Dr. Ayres chose the term for two reasons. First, it related to her hypothesized theoretical model, which posited an underlying neurological impairment in the ability to transfer sensory information efficiently between sensory systems in the brain. Second, the term referred to her proposed intervention model, which used sensory stimuli in one domain to affect performance in another domain (e.g., the use of deep pressure/proprioceptive input to decrease over-responsivity in the tactile domain). During intervention — occupational therapy using a sensory integration frame of reference — two or more sensory domains are actively used concurrently. Often, action in one or more sensory systems (or provision of one or more sensory stimuli) supports the child as she or he makes an adaptive response to a challenging situation involving another sensory system. An adaptive response occurs when a child engages in activities of increasing difficulty and makes a successful response.
Over the years, in practice, the root term "sensory integration" has been commonly used in four different ways. It is used to refer to:
Notably, none of these uses correspond to the neurobiologic meaning of the term sensory integration, which refers to a neuronal process that occurs at a cellular level, and that we can only observe only by using invasive electrophysiologic recording techniques (e.g., such as those used in animal research). Sensory integration in this connotation depends on the convergence of excitatory signals from multiple sensory modalities onto a) a single neuron, or b) networks of neurons. Sites where convergence of sensory input from different sensory modalities occurs are present in many regions of the brain .
We selected the term Sensory Processing Disorder for
In summary, we propose that:
We propose this change as a way to clarify diagnostic categories for children with sensory symptomatology. We are actively engaging with current diagnostic classification system revision committees, advocating for inclusion of this new nosology, in part or in whole, in revised taxonomies when they are published (e.g., future editions of the Diagnostic and Statistical Manual and the Diagnostic Classification of Mental Health and Developmental Disorders of Infancy and Early Childhood). Formal recognition of this differential diagnosis will stimulate multi-disciplinary research into the underlying mechanisms of this poorly understood condition and facilitate acquiring services and supports for children with this disorder and their families.
We hope that individuals in the community concerned about sensory integration dysfunction — parents, occupational therapists, physicians, educators and others — will consider this nosology. We see the transition in this terminology as a process that will continue to evolve as we obtain more empirical data that better defines this disorder. The field should continue to discuss this issue and grow, adapting new terminology as needed based on research and practice needs.
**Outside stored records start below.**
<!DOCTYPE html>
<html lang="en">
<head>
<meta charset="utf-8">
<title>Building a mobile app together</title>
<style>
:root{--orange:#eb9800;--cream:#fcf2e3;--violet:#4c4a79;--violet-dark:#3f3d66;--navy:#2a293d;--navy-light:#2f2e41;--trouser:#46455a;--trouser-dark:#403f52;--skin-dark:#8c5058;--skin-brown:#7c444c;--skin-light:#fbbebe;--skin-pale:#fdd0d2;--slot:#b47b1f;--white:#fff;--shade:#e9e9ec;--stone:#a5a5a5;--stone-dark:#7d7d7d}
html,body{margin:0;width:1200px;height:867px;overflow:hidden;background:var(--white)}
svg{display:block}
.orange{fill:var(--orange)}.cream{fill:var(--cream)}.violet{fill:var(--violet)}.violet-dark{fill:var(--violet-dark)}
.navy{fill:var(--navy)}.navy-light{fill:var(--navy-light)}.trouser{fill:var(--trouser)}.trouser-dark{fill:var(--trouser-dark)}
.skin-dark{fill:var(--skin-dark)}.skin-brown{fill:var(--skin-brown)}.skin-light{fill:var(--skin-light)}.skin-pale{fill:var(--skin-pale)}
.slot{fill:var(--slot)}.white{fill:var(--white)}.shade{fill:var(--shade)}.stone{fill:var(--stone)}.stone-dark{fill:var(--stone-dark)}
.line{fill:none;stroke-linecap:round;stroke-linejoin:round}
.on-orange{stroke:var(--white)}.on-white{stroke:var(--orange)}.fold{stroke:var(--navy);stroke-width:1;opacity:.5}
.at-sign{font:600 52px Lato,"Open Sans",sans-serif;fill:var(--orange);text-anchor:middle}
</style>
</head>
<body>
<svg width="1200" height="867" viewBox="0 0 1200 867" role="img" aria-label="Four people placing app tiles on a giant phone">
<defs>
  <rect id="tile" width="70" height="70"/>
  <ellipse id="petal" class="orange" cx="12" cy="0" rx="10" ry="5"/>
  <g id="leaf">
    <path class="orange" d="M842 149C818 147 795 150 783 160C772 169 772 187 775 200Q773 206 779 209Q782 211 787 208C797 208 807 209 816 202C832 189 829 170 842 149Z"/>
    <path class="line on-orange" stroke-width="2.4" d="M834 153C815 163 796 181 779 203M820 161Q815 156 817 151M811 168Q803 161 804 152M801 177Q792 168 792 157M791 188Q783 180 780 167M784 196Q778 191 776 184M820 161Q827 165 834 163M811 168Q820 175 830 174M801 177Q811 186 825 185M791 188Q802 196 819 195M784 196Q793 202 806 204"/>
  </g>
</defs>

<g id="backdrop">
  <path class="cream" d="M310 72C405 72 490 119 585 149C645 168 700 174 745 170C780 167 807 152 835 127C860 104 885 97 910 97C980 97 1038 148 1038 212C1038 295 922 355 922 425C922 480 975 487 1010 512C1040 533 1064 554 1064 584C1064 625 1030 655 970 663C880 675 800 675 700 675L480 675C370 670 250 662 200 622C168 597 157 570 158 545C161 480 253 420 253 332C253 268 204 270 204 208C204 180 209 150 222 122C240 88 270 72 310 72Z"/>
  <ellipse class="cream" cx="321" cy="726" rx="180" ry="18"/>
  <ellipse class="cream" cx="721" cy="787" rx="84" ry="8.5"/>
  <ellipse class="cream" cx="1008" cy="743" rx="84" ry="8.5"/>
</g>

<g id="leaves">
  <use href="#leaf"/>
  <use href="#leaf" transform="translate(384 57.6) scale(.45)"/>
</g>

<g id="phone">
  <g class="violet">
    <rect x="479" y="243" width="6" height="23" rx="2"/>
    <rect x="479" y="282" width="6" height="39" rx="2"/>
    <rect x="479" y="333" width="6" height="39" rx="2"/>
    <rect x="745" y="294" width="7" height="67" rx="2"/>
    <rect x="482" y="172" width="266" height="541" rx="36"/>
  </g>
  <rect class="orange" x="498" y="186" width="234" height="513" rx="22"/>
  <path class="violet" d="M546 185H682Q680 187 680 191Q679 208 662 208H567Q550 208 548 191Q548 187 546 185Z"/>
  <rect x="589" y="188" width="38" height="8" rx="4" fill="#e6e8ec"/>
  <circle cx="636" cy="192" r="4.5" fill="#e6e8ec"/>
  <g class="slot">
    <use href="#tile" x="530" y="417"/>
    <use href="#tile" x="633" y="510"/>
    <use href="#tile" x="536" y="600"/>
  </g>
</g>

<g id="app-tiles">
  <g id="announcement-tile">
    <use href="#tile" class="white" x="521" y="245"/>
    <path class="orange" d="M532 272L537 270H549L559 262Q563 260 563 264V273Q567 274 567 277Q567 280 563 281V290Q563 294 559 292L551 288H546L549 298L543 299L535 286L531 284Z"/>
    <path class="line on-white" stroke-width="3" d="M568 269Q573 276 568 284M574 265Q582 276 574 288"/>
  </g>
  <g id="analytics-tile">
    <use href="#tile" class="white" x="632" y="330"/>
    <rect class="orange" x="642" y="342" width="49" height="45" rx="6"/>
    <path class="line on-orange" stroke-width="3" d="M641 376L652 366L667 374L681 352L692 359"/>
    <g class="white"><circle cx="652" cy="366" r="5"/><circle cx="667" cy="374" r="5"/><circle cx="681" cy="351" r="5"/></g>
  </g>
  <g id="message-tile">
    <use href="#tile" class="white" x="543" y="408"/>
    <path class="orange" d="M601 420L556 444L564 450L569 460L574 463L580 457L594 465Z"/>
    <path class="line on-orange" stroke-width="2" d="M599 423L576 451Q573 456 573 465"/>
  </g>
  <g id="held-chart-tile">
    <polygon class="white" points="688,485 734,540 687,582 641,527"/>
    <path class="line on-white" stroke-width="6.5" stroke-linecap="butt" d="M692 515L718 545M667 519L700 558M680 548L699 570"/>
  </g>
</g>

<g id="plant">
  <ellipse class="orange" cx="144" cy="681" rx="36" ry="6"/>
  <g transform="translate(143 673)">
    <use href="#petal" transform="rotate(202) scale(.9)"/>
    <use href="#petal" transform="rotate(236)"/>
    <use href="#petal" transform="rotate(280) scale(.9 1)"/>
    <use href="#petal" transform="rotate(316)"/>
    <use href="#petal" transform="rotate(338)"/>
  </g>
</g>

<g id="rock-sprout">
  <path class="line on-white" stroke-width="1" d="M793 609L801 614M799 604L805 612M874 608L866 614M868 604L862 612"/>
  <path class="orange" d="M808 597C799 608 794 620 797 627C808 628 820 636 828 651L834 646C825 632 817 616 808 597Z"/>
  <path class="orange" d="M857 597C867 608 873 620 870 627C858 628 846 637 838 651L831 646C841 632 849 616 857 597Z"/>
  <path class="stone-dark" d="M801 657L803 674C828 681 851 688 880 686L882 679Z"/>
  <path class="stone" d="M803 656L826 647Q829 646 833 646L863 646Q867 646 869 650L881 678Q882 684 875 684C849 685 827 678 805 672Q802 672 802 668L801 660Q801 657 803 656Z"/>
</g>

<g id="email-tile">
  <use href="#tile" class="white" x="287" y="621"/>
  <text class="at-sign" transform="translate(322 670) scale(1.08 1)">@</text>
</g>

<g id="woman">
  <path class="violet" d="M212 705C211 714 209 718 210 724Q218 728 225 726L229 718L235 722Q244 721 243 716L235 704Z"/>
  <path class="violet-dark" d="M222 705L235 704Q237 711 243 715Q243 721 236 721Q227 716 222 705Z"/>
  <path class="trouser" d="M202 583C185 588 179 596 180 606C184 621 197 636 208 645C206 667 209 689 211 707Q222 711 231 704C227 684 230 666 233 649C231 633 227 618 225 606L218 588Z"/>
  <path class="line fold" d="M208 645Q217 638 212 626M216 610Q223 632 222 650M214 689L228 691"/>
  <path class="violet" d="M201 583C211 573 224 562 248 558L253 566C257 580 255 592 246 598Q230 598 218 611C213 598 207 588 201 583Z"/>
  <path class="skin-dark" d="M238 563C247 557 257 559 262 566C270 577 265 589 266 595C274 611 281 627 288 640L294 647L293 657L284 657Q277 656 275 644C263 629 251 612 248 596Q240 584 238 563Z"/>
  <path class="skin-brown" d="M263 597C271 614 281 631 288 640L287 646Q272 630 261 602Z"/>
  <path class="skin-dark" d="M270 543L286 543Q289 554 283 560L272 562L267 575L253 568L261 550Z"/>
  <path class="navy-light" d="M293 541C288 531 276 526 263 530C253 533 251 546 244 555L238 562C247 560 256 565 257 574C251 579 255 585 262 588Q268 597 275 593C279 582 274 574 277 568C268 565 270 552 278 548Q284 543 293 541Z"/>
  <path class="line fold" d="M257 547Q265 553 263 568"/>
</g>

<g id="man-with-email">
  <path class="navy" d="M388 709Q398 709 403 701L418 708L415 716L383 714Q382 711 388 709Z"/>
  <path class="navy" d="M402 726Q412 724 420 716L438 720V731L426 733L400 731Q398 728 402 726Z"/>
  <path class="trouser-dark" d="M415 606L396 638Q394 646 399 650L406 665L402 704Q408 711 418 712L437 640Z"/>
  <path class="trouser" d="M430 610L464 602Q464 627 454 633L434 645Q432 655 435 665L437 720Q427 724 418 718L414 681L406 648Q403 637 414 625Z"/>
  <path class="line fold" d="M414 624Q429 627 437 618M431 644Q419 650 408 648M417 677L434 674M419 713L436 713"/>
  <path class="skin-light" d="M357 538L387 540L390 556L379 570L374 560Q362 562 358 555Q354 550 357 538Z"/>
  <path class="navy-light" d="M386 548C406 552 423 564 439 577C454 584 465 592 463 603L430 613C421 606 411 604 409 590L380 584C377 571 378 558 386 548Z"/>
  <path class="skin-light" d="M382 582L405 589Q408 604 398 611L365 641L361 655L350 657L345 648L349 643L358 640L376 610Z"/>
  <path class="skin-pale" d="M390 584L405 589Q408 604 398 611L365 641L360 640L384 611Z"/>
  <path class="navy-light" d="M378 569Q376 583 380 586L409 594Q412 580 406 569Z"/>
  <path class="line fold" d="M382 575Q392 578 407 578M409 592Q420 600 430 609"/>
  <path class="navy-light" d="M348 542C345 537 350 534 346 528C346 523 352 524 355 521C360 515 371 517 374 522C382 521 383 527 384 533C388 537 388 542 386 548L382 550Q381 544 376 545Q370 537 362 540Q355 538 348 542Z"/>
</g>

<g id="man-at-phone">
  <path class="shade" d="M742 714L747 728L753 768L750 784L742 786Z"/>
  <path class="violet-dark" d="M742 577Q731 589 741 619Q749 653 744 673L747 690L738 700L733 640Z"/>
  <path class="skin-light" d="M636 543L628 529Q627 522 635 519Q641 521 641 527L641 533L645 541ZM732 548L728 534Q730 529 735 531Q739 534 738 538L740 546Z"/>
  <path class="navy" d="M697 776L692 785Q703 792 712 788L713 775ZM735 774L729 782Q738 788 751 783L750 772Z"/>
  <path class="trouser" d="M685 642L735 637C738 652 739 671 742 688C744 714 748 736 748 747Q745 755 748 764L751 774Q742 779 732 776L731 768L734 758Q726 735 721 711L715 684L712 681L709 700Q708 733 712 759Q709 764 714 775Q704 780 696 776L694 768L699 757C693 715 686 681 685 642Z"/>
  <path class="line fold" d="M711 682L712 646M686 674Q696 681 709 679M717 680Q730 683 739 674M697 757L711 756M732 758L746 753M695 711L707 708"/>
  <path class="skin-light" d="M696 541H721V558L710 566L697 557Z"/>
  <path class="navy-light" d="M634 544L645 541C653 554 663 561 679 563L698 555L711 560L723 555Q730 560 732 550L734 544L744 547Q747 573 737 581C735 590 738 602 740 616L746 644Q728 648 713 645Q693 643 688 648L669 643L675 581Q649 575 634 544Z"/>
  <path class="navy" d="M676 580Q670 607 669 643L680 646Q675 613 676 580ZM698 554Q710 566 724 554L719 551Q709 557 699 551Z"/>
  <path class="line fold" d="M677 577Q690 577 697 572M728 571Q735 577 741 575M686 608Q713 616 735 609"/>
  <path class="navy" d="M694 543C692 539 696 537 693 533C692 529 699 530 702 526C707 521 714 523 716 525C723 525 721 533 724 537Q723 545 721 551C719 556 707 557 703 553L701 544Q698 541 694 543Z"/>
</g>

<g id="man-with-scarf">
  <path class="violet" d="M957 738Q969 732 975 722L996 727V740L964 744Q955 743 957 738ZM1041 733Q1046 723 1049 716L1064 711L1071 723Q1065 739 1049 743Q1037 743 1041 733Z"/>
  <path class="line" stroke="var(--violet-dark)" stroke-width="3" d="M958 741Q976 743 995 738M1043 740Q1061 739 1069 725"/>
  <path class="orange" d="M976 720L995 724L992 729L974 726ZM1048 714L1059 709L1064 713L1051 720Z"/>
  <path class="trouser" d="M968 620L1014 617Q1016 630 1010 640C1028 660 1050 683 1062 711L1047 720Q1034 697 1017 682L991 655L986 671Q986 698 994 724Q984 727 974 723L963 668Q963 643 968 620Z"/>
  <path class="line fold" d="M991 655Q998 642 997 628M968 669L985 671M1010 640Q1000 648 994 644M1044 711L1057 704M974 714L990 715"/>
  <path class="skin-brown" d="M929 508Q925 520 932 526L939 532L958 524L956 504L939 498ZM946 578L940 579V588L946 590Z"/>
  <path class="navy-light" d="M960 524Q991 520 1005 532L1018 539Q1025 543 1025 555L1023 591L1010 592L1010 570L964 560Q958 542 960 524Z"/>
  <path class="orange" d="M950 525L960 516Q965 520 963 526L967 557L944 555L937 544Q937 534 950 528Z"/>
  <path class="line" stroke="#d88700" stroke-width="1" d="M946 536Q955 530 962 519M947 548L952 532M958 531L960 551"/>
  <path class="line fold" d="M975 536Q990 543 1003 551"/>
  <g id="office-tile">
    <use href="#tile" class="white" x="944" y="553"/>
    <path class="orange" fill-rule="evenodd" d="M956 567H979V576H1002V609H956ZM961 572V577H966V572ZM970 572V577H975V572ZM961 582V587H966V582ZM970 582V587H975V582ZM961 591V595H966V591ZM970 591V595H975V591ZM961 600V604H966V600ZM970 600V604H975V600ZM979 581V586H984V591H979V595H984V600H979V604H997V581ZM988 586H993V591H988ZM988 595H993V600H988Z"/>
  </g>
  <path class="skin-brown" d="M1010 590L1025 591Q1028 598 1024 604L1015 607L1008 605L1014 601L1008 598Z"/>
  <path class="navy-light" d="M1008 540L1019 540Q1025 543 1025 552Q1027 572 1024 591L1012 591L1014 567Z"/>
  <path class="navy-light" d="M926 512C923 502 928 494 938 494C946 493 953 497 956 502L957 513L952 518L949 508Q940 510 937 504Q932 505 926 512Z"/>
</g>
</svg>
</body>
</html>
Kandel, E.R., Schwartz, J.H., & Jessell, T.M. (Eds.). (1991). Principles of neural science (3rd ed.). East Norwalk, CT: Appleton & Lange.
Miller, L.J., & Lane, S.J. (2000). Toward a consensus in terminology in sensory integration theory and practice: Part 1: Taxonomy of neurophysiological processes. Sensory Integration Special Interest Section Quarterly, 23(1), 1-4.
Schroeder, C.E., Lindsley, R.W., Specht, C., Marcovici, A., Smiley, J.F., & Javitt, D.C. (2001). Somatosensory input to auditory association cortex in the macaque monkey. Journal of Neurophysiology, 85(3), 1322-1327.
Wallace, M.T., Meredith, M.A., & Stein, B.E. (1992). Integration of multiple sensory modalities in cat cortex. Experimental Brain Research, 91(3), 484-488.
Please note: This article was also published in SI Focus magazine, Summer 2004.